▸ Pictures paired with source code
-- Opening Marker --

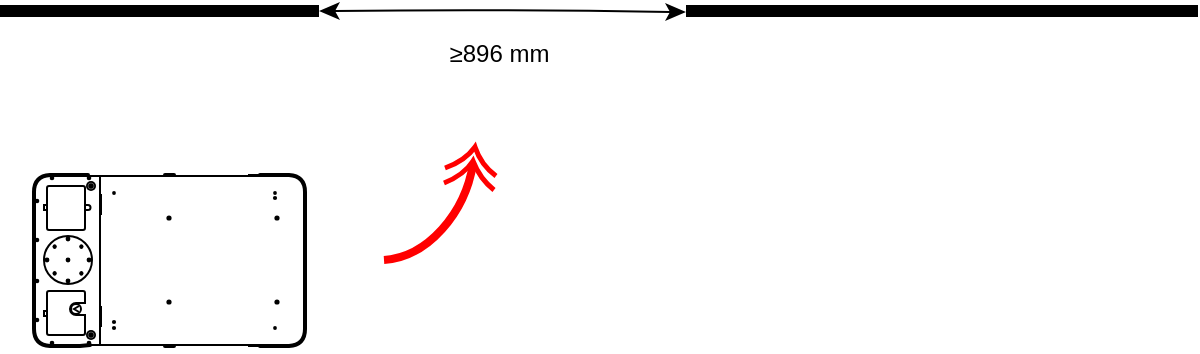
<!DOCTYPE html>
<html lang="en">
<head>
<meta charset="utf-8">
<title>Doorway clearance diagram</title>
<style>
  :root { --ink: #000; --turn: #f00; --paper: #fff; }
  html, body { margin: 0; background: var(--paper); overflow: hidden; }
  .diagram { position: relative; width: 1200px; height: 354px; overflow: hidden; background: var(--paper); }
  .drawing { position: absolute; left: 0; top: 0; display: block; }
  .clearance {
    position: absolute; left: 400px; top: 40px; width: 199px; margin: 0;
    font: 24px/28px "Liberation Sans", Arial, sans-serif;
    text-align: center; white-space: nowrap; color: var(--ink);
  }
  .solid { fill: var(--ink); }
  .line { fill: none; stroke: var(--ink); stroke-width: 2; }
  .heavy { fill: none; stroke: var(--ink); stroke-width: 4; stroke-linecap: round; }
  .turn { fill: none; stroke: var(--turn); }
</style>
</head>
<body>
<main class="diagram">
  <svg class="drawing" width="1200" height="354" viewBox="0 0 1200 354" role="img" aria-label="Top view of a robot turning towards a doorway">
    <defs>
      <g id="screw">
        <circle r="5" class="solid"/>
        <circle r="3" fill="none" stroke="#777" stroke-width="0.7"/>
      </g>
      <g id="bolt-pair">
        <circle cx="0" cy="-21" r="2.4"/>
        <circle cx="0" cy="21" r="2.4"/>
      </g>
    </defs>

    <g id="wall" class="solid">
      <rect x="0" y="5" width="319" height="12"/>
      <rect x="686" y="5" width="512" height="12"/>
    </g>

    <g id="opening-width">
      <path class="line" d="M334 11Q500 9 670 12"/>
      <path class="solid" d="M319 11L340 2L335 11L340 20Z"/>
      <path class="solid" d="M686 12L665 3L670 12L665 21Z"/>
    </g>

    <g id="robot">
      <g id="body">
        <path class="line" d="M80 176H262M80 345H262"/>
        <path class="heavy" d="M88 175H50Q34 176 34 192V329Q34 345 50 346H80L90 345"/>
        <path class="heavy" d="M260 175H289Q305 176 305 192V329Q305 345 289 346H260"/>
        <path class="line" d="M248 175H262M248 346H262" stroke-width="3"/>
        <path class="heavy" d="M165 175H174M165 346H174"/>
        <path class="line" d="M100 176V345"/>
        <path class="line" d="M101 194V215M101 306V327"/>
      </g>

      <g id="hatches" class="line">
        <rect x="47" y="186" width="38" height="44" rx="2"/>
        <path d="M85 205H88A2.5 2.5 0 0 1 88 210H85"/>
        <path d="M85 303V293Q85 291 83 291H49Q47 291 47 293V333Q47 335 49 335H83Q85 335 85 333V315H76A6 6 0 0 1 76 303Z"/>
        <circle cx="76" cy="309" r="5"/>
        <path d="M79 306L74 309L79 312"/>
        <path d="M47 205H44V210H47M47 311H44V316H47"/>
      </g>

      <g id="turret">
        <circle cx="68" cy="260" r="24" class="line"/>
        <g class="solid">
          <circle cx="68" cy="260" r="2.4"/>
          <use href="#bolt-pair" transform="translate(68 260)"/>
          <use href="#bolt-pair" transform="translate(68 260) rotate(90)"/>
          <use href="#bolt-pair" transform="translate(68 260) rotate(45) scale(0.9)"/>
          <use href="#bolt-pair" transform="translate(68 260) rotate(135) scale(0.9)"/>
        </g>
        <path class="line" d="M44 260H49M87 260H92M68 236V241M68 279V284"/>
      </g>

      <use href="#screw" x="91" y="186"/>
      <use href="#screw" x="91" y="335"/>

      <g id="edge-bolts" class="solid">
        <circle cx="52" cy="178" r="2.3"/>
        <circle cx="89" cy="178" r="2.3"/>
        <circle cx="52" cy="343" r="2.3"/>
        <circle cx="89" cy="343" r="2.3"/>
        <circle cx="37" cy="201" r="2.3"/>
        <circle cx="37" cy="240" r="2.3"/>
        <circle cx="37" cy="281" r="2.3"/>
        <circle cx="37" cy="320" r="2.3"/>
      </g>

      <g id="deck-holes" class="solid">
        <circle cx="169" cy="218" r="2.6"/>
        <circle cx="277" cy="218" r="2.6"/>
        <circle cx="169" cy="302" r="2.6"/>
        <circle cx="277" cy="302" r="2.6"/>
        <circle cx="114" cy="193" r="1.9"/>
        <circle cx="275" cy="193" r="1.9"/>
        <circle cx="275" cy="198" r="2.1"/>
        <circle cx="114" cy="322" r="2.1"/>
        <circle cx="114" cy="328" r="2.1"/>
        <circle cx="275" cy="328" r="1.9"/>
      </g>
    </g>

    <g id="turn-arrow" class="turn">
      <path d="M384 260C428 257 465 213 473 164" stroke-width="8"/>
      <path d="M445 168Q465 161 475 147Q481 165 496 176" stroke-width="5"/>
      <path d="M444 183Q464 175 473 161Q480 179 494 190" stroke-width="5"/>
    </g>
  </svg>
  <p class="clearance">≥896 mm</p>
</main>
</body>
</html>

-- Closing Marker --
-- Opening Marker --

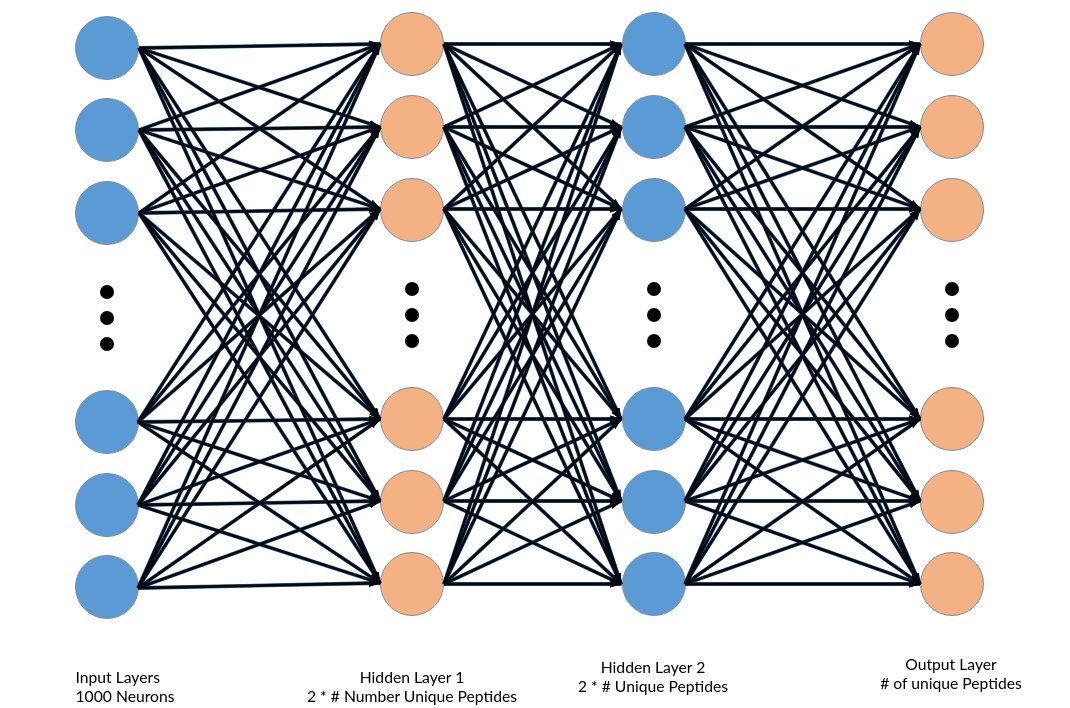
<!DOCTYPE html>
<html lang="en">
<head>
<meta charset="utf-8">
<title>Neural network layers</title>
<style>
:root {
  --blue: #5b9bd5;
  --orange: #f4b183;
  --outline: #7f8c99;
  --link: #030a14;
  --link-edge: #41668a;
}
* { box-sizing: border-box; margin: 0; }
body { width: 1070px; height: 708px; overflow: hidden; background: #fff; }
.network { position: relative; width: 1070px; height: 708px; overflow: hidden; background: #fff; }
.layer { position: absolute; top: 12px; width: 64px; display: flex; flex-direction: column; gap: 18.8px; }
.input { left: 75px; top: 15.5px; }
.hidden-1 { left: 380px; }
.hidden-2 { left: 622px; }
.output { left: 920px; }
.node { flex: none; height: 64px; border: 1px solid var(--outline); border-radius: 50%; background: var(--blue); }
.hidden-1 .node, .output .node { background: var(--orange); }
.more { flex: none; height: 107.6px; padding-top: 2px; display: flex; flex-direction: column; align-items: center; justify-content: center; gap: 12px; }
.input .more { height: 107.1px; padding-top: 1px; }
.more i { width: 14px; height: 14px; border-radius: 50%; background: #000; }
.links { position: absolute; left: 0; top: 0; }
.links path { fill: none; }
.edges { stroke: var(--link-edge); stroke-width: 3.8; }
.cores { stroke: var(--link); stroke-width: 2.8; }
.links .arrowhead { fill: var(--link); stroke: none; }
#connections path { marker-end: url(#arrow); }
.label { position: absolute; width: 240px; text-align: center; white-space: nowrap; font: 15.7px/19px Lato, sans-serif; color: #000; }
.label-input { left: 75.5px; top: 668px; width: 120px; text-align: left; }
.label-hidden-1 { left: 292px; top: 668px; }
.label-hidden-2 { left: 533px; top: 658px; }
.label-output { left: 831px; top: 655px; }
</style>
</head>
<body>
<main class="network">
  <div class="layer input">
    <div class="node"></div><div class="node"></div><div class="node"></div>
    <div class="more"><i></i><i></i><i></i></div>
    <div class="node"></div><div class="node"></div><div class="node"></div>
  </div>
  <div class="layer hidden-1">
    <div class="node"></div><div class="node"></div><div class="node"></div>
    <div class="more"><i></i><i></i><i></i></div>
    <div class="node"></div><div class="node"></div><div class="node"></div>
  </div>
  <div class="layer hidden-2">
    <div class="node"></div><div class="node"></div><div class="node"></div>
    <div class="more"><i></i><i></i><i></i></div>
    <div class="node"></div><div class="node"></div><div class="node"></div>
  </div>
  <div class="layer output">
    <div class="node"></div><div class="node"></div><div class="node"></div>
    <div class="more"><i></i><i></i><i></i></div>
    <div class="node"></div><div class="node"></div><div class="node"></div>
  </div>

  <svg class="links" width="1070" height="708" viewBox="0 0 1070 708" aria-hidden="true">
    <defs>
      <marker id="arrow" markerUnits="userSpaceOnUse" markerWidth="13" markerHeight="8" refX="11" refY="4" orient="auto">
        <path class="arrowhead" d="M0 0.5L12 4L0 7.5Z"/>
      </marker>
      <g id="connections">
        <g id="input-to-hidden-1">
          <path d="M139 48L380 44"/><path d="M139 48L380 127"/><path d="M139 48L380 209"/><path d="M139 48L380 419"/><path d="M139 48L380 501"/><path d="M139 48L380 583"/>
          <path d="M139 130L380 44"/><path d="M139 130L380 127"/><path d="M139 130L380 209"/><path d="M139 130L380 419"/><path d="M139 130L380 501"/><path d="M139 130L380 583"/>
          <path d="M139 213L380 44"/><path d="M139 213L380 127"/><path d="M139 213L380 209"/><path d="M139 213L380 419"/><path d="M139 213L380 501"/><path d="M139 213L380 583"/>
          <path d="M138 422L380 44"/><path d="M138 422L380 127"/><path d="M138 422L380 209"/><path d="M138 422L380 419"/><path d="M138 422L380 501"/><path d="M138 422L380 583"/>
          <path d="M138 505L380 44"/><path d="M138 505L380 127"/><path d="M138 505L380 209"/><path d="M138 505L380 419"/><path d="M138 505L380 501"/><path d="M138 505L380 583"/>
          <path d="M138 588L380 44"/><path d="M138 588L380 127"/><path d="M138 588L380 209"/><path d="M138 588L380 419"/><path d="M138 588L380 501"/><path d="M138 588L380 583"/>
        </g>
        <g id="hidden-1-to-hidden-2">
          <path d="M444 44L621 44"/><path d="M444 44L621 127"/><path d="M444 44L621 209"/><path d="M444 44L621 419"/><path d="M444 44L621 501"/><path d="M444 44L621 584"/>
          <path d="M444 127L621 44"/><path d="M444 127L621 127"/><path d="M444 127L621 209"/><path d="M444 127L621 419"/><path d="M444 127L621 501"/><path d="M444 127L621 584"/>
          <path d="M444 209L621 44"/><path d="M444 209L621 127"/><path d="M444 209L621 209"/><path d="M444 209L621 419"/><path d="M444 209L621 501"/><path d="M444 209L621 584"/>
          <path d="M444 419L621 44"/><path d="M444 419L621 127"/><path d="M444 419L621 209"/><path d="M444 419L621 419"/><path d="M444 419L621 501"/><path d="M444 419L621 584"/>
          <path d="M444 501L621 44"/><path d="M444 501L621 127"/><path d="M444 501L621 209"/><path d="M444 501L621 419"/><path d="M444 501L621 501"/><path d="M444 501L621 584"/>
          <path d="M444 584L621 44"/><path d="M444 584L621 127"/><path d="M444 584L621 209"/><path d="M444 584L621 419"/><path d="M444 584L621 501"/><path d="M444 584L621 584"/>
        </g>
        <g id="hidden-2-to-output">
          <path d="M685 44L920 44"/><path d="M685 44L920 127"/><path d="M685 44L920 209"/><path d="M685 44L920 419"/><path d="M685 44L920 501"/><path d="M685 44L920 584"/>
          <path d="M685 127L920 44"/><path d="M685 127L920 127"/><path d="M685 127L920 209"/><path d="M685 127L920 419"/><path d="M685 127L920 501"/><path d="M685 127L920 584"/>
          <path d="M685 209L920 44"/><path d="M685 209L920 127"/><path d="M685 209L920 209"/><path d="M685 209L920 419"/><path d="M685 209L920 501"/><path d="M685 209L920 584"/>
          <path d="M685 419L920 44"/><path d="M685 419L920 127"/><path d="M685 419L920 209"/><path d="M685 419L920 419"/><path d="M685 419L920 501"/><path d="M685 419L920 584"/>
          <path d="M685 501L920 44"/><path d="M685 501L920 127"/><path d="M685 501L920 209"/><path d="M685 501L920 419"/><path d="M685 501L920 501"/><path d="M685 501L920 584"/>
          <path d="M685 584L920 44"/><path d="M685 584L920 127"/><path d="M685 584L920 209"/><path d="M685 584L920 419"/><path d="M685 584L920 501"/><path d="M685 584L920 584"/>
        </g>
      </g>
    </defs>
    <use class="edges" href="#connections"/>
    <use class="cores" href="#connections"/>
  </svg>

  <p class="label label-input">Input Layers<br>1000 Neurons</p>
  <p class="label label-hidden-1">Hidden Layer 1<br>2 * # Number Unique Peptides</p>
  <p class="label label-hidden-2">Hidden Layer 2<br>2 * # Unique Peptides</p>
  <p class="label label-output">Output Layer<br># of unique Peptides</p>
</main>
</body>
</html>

-- Closing Marker --

▸ Exercise goal
Look through the entries above; find each line with the word "main" and copy it.

▸ Solution to the problem
<main class="diagram">
</main>
<main class="network">
</main>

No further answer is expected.